On Monday morning, a group of advocates from the Calgary Alliance for the Common Good gathered outside city hall to show their support for the Green Line.
Some Calgarians who spoke at the public hearing said they worried about the impact of the transit project on Prince’s Island Park and properties near the river, while others urged council not to risk pushing the Green Line even further into the future by reconsidering pieces of the final plan now.
Ahead of Monday’s meeting, Coun. Jeff Davison said in an interview that he supports an alignment that’s more “purposely thoughtful” for the north.
He said the proposal isn’t intended to align with a group of business figures who call themselves an “ad hoc committee” who are advocating for the Green Line to stop downtown. That group also wants to stop plans for the Green Line to tunnel underground.
“I have to make a justifiable call on what we should do for the benefit of all Calgarians, not for people who have an opinion,” Davison said.
“I hope I’m not getting bucketed into that because it is that, one opinion. And that’s great, thank you very much for your contribution.”
Gondek also asked city officials why the Green Line can’t get across the Bow River on the existing Centre Street Bridge instead of building a brand new river crossing.
Thompson said that option has been looked at in the past, but making enough room for two lanes of LRT and two lanes of traffic for LRT on the Centre Street Bridge would mean reconstructing it to make it wider, as well as adding an additional pedestrian bridge next to it.
The provincial and federal governments have promised about $1.5 billion each for the Green Line, and Mayor Naheed Nenshi said that’s “the largest source of dedicated funding we’ve ever had for an individual project.”
Nenshi said putting off crossing the Bow River goes against the strategy for making sure transit continues to get built across the city.
“The philosophy has always been build the expensive part first so that construction never really stops.

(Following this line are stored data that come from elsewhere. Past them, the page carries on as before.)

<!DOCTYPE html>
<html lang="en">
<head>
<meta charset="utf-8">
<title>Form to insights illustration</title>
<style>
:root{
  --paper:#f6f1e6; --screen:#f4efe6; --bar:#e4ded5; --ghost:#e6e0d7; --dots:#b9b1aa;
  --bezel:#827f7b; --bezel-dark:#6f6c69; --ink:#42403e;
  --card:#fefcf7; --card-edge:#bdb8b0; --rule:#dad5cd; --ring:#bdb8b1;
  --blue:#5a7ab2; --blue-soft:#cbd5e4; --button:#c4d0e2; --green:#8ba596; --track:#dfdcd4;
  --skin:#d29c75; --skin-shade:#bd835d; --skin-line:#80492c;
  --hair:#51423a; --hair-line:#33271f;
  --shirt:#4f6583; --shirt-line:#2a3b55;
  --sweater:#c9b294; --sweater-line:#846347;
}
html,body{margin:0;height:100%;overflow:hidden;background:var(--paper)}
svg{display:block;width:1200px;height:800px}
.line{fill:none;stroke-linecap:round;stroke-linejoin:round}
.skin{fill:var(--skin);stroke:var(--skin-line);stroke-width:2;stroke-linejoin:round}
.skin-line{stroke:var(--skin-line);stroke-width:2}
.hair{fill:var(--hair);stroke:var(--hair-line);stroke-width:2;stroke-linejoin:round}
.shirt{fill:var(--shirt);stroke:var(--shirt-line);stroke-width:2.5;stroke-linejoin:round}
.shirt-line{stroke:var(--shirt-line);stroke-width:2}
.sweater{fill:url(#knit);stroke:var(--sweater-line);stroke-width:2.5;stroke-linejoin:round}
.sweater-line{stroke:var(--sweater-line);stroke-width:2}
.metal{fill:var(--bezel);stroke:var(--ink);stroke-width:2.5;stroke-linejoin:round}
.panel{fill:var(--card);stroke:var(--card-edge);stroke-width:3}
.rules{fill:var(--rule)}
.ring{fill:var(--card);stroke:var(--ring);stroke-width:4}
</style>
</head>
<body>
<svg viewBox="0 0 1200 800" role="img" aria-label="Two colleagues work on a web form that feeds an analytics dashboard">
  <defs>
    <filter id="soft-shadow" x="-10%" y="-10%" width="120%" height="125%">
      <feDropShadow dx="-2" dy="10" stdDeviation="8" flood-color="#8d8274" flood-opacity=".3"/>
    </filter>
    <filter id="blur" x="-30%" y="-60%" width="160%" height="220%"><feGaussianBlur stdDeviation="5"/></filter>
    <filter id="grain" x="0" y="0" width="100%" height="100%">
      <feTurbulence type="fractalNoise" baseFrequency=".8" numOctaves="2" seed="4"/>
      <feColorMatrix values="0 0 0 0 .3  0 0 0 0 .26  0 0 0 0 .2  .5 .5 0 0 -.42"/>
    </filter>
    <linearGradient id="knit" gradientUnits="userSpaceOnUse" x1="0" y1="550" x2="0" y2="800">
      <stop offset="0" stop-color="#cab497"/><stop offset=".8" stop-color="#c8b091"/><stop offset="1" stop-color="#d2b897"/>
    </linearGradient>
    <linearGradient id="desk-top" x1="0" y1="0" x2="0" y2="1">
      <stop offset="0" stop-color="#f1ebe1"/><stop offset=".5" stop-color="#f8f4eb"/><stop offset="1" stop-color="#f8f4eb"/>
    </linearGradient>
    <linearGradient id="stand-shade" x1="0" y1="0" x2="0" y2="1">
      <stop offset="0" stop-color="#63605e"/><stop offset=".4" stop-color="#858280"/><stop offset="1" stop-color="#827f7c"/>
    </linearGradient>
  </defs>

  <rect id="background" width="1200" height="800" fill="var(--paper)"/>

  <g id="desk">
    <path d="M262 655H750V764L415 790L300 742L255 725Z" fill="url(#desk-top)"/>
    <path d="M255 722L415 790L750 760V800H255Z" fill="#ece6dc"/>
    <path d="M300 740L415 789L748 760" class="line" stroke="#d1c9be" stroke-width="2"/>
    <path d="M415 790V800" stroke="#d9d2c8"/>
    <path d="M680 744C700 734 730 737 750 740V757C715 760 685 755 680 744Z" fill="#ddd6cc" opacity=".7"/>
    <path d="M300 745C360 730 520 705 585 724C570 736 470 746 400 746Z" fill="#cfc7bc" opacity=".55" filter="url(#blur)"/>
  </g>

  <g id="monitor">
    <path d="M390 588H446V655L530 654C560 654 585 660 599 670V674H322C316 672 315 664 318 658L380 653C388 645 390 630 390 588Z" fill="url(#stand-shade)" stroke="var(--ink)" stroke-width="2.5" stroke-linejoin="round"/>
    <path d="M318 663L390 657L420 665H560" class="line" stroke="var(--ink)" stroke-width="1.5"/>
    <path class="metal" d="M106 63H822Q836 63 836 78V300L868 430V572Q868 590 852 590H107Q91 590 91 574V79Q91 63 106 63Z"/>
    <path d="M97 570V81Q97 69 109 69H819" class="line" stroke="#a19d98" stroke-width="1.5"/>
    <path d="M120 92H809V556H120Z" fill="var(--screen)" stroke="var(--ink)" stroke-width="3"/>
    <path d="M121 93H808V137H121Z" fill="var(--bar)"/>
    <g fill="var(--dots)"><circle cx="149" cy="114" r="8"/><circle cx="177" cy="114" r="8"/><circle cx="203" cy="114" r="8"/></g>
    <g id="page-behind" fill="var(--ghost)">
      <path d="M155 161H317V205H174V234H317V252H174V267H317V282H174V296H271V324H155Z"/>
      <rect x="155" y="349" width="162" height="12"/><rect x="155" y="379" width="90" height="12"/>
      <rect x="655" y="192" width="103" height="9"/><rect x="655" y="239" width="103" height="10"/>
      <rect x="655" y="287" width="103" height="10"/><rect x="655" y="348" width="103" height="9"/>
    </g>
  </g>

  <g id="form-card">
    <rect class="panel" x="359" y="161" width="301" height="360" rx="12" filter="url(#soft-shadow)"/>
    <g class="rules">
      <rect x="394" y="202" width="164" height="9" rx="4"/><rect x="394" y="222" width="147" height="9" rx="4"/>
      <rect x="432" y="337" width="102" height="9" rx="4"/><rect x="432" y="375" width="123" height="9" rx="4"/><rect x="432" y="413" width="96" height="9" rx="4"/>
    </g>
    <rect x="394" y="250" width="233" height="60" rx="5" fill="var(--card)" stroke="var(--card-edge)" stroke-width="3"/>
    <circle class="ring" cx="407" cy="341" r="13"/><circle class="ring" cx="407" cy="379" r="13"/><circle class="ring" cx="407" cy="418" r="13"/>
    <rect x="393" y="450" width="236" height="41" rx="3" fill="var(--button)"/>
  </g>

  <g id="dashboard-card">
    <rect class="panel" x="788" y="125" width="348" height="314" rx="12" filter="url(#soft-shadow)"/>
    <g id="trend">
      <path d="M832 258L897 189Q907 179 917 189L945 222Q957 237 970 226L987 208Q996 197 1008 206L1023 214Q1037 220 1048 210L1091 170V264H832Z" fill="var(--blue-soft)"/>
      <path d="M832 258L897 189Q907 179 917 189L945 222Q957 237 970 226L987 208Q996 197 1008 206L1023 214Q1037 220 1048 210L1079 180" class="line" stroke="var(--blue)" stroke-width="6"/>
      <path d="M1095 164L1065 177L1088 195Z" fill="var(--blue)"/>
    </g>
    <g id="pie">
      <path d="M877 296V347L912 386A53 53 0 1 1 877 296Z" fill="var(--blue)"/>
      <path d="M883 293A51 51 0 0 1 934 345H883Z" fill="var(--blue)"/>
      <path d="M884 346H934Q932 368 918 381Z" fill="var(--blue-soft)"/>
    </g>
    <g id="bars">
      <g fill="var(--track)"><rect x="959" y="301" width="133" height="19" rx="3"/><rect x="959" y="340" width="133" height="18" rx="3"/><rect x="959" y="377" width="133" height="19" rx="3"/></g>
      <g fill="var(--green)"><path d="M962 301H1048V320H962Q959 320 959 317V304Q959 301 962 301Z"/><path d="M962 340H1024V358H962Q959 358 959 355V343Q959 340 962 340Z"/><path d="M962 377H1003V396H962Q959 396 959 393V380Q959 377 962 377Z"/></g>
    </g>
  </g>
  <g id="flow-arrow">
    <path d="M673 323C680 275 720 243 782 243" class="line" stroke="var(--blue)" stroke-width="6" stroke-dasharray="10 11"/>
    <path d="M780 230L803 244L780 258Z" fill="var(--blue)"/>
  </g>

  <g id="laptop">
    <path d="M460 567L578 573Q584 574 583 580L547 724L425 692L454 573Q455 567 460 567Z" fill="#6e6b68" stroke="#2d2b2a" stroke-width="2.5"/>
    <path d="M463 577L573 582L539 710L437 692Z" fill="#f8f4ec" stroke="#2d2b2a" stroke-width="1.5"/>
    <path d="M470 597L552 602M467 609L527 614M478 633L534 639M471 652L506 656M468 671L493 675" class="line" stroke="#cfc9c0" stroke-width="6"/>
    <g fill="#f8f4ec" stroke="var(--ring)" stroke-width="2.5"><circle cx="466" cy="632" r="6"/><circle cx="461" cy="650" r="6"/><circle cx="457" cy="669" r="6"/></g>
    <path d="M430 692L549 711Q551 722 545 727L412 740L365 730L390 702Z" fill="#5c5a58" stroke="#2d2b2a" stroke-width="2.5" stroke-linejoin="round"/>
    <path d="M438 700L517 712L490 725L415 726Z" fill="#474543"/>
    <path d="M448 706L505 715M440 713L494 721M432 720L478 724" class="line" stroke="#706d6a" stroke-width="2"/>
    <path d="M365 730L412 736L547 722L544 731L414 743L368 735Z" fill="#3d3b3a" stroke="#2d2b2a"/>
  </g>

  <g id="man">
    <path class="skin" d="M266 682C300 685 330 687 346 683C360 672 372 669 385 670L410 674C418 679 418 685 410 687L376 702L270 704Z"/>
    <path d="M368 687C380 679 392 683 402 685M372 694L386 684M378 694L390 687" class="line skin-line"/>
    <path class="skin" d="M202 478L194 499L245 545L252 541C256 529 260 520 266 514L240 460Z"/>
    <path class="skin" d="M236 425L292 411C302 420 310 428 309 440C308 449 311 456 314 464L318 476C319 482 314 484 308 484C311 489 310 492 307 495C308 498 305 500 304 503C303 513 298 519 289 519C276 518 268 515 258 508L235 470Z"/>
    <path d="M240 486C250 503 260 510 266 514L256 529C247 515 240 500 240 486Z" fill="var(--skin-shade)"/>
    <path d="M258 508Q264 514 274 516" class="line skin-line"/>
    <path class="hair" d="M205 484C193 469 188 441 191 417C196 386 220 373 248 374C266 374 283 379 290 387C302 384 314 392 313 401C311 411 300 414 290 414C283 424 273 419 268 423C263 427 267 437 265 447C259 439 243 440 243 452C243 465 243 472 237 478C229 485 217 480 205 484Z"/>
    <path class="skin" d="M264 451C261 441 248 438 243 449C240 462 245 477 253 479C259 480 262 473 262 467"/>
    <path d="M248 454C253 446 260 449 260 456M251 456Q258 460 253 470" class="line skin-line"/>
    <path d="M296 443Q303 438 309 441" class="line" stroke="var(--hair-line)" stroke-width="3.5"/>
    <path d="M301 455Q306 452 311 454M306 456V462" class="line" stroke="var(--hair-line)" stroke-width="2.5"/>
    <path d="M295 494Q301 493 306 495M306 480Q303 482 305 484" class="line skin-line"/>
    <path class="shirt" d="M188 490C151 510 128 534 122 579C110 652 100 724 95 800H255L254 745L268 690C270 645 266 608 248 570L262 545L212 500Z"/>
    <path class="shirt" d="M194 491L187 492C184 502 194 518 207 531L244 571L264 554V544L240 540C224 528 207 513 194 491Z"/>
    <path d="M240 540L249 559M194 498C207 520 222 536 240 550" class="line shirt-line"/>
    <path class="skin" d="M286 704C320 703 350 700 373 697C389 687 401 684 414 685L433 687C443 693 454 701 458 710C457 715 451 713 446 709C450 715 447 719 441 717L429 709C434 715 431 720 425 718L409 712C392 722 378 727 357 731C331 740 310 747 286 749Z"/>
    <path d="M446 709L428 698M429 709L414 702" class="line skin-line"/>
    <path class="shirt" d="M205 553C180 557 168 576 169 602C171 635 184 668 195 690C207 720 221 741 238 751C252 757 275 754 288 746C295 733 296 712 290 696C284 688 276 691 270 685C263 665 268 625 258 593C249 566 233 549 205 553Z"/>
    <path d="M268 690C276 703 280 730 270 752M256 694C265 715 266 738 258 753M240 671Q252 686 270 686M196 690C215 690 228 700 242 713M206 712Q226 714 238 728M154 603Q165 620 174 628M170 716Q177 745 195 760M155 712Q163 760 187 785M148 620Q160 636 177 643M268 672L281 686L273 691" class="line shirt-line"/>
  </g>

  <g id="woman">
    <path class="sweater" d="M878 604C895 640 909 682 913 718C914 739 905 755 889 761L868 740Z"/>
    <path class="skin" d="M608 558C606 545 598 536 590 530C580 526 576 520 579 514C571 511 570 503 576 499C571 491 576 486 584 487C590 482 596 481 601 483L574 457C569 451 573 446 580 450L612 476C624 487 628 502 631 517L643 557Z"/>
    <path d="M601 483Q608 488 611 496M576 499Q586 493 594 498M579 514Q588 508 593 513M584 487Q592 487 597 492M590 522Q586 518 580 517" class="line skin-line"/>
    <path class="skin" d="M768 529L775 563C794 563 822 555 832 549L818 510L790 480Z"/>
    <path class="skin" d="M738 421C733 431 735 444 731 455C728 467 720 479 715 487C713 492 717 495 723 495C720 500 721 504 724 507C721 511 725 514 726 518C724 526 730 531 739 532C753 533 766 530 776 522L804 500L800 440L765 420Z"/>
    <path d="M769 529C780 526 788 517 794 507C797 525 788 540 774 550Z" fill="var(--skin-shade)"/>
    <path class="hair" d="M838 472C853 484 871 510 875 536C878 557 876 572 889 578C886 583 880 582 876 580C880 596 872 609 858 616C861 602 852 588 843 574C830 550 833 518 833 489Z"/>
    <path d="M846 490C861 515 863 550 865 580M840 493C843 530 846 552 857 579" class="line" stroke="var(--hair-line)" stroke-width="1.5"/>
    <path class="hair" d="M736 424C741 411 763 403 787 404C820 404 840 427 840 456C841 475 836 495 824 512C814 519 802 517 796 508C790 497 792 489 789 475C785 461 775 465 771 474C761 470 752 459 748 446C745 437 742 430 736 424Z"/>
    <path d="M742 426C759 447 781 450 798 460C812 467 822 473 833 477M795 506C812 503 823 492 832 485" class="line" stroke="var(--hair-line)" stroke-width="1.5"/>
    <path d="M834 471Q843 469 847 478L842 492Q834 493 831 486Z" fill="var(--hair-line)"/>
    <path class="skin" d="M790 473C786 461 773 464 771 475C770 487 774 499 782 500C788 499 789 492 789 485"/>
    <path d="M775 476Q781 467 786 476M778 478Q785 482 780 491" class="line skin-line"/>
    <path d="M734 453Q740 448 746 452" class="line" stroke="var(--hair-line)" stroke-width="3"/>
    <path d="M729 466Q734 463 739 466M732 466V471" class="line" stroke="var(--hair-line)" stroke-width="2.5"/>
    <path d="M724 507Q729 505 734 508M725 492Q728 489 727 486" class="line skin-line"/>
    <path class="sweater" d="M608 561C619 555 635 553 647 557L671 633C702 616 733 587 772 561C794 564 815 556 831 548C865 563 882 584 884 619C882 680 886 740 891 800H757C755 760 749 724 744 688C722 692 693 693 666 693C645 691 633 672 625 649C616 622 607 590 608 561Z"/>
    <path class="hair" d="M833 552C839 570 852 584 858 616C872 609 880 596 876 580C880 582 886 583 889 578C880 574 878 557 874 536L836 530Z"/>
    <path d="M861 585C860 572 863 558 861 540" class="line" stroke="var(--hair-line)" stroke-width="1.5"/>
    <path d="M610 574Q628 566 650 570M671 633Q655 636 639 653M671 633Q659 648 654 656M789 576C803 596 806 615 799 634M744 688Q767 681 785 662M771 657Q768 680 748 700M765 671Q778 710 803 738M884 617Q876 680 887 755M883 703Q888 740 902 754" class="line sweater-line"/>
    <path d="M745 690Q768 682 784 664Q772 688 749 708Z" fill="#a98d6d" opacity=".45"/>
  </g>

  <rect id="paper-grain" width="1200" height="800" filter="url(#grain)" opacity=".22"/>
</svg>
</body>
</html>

You continue to build station by station in the north and in the south.”